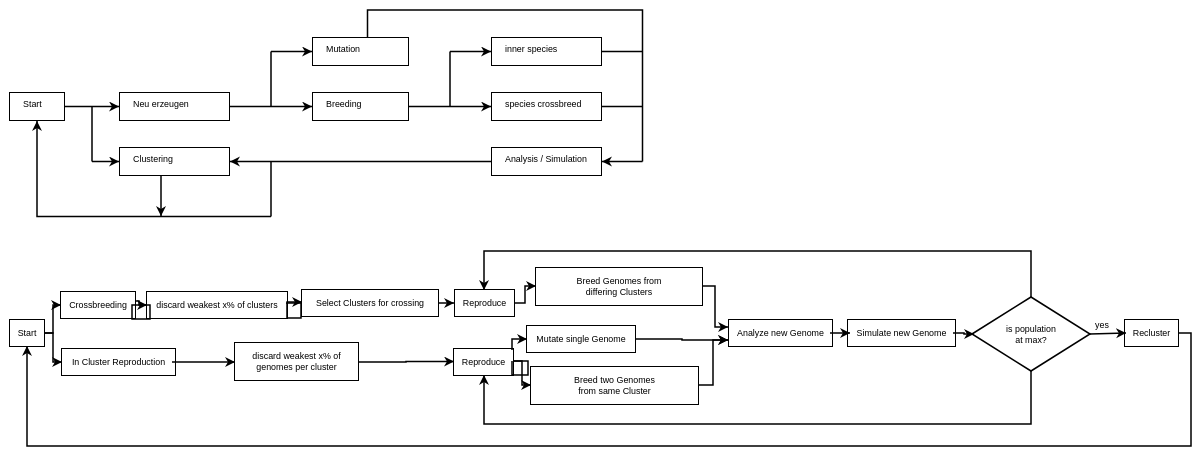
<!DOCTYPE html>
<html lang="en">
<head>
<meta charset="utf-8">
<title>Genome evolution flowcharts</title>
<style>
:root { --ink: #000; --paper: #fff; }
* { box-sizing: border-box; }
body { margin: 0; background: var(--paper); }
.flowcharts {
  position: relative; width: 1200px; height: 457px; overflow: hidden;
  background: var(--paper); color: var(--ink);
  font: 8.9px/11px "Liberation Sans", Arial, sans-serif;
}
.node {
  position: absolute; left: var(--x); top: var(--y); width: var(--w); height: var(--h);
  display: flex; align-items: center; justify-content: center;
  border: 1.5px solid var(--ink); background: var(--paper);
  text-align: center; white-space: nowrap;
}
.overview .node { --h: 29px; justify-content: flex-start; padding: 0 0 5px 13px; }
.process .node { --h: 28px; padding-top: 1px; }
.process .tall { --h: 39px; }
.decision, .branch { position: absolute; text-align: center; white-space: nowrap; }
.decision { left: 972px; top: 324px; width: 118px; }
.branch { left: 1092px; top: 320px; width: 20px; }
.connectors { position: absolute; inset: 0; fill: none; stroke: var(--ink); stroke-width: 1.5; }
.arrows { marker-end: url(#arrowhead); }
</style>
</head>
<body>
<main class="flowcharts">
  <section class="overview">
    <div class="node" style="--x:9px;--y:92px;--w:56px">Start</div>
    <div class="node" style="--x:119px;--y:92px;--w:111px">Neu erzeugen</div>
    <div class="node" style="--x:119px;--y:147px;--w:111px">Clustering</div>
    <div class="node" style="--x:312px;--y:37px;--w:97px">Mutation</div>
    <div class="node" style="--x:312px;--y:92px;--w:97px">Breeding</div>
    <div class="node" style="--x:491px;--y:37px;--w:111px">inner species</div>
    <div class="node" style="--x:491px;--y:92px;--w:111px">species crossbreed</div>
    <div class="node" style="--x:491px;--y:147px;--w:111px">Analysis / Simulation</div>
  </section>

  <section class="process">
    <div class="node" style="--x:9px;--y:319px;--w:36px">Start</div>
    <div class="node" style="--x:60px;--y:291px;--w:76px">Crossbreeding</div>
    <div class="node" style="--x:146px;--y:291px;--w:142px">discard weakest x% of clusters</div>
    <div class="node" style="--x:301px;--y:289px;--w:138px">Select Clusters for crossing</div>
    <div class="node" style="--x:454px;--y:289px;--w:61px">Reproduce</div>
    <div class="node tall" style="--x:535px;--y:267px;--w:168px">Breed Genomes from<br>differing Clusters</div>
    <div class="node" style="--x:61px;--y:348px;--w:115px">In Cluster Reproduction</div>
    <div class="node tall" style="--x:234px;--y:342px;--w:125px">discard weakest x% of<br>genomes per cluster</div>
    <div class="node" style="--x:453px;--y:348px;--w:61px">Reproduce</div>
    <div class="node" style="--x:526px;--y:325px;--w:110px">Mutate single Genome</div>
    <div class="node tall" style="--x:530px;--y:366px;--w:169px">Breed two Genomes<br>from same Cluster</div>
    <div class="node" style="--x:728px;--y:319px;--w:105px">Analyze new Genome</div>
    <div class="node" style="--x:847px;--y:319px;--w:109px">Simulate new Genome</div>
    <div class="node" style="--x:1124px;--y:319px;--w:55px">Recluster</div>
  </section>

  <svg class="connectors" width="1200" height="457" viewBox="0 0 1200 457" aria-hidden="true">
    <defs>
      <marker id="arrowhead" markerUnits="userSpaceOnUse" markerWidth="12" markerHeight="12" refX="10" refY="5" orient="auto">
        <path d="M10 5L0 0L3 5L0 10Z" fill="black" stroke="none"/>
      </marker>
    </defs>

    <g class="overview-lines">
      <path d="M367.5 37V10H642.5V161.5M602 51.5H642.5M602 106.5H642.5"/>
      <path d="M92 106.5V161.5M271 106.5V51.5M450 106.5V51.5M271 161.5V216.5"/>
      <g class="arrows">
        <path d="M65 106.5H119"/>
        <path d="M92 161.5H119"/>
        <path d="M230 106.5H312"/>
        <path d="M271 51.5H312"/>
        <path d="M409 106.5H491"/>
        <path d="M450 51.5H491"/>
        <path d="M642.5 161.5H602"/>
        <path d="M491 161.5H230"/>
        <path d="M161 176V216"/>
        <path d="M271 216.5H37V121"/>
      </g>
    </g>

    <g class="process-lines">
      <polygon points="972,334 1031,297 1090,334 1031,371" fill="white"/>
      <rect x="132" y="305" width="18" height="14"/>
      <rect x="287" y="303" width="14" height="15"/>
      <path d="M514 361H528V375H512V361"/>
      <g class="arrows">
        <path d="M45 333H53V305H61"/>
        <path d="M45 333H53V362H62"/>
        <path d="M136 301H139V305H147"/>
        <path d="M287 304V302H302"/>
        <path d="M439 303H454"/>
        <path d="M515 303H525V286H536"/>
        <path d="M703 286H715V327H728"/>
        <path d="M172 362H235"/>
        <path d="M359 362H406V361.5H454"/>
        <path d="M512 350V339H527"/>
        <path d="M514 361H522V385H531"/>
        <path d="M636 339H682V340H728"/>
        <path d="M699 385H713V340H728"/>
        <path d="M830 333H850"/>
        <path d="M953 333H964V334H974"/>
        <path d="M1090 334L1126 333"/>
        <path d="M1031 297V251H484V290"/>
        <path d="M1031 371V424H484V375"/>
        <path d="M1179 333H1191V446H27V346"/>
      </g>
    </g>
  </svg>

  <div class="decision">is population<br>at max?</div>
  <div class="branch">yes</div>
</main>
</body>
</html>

==*==

[Required action] Give the data again exactly, without pictures.

[Exercise solution]
<!DOCTYPE html>
<html lang="en">
<head>
<meta charset="utf-8">
<title>Genome evolution flowcharts</title>
<style>
:root { --ink: #000; --paper: #fff; }
* { box-sizing: border-box; }
body { margin: 0; background: var(--paper); }
.flowcharts {
  position: relative; width: 1200px; height: 457px; overflow: hidden;
  background: var(--paper); color: var(--ink);
  font: 8.9px/11px "Liberation Sans", Arial, sans-serif;
}
.node {
  position: absolute; left: var(--x); top: var(--y); width: var(--w); height: var(--h);
  display: flex; align-items: center; justify-content: center;
  border: 1.5px solid var(--ink); background: var(--paper);
  text-align: center; white-space: nowrap;
}
.overview .node { --h: 29px; justify-content: flex-start; padding: 0 0 5px 13px; }
.process .node { --h: 28px; padding-top: 1px; }
.process .tall { --h: 39px; }
.decision, .branch { position: absolute; text-align: center; white-space: nowrap; }
.decision { left: 972px; top: 324px; width: 118px; }
.branch { left: 1092px; top: 320px; width: 20px; }
.connectors { position: absolute; inset: 0; fill: none; stroke: var(--ink); stroke-width: 1.5; }
.arrows { marker-end: url(#arrowhead); }
</style>
</head>
<body>
<main class="flowcharts">
  <section class="overview">
    <div class="node" style="--x:9px;--y:92px;--w:56px">Start</div>
    <div class="node" style="--x:119px;--y:92px;--w:111px">Neu erzeugen</div>
    <div class="node" style="--x:119px;--y:147px;--w:111px">Clustering</div>
    <div class="node" style="--x:312px;--y:37px;--w:97px">Mutation</div>
    <div class="node" style="--x:312px;--y:92px;--w:97px">Breeding</div>
    <div class="node" style="--x:491px;--y:37px;--w:111px">inner species</div>
    <div class="node" style="--x:491px;--y:92px;--w:111px">species crossbreed</div>
    <div class="node" style="--x:491px;--y:147px;--w:111px">Analysis / Simulation</div>
  </section>

  <section class="process">
    <div class="node" style="--x:9px;--y:319px;--w:36px">Start</div>
    <div class="node" style="--x:60px;--y:291px;--w:76px">Crossbreeding</div>
    <div class="node" style="--x:146px;--y:291px;--w:142px">discard weakest x% of clusters</div>
    <div class="node" style="--x:301px;--y:289px;--w:138px">Select Clusters for crossing</div>
    <div class="node" style="--x:454px;--y:289px;--w:61px">Reproduce</div>
    <div class="node tall" style="--x:535px;--y:267px;--w:168px">Breed Genomes from<br>differing Clusters</div>
    <div class="node" style="--x:61px;--y:348px;--w:115px">In Cluster Reproduction</div>
    <div class="node tall" style="--x:234px;--y:342px;--w:125px">discard weakest x% of<br>genomes per cluster</div>
    <div class="node" style="--x:453px;--y:348px;--w:61px">Reproduce</div>
    <div class="node" style="--x:526px;--y:325px;--w:110px">Mutate single Genome</div>
    <div class="node tall" style="--x:530px;--y:366px;--w:169px">Breed two Genomes<br>from same Cluster</div>
    <div class="node" style="--x:728px;--y:319px;--w:105px">Analyze new Genome</div>
    <div class="node" style="--x:847px;--y:319px;--w:109px">Simulate new Genome</div>
    <div class="node" style="--x:1124px;--y:319px;--w:55px">Recluster</div>
  </section>

  <svg class="connectors" width="1200" height="457" viewBox="0 0 1200 457" aria-hidden="true">
    <defs>
      <marker id="arrowhead" markerUnits="userSpaceOnUse" markerWidth="12" markerHeight="12" refX="10" refY="5" orient="auto">
        <path d="M10 5L0 0L3 5L0 10Z" fill="black" stroke="none"/>
      </marker>
    </defs>

    <g class="overview-lines">
      <path d="M367.5 37V10H642.5V161.5M602 51.5H642.5M602 106.5H642.5"/>
      <path d="M92 106.5V161.5M271 106.5V51.5M450 106.5V51.5M271 161.5V216.5"/>
      <g class="arrows">
        <path d="M65 106.5H119"/>
        <path d="M92 161.5H119"/>
        <path d="M230 106.5H312"/>
        <path d="M271 51.5H312"/>
        <path d="M409 106.5H491"/>
        <path d="M450 51.5H491"/>
        <path d="M642.5 161.5H602"/>
        <path d="M491 161.5H230"/>
        <path d="M161 176V216"/>
        <path d="M271 216.5H37V121"/>
      </g>
    </g>

    <g class="process-lines">
      <polygon points="972,334 1031,297 1090,334 1031,371" fill="white"/>
      <rect x="132" y="305" width="18" height="14"/>
      <rect x="287" y="303" width="14" height="15"/>
      <path d="M514 361H528V375H512V361"/>
      <g class="arrows">
        <path d="M45 333H53V305H61"/>
        <path d="M45 333H53V362H62"/>
        <path d="M136 301H139V305H147"/>
        <path d="M287 304V302H302"/>
        <path d="M439 303H454"/>
        <path d="M515 303H525V286H536"/>
        <path d="M703 286H715V327H728"/>
        <path d="M172 362H235"/>
        <path d="M359 362H406V361.5H454"/>
        <path d="M512 350V339H527"/>
        <path d="M514 361H522V385H531"/>
        <path d="M636 339H682V340H728"/>
        <path d="M699 385H713V340H728"/>
        <path d="M830 333H850"/>
        <path d="M953 333H964V334H974"/>
        <path d="M1090 334L1126 333"/>
        <path d="M1031 297V251H484V290"/>
        <path d="M1031 371V424H484V375"/>
        <path d="M1179 333H1191V446H27V346"/>
      </g>
    </g>
  </svg>

  <div class="decision">is population<br>at max?</div>
  <div class="branch">yes</div>
</main>
</body>
</html>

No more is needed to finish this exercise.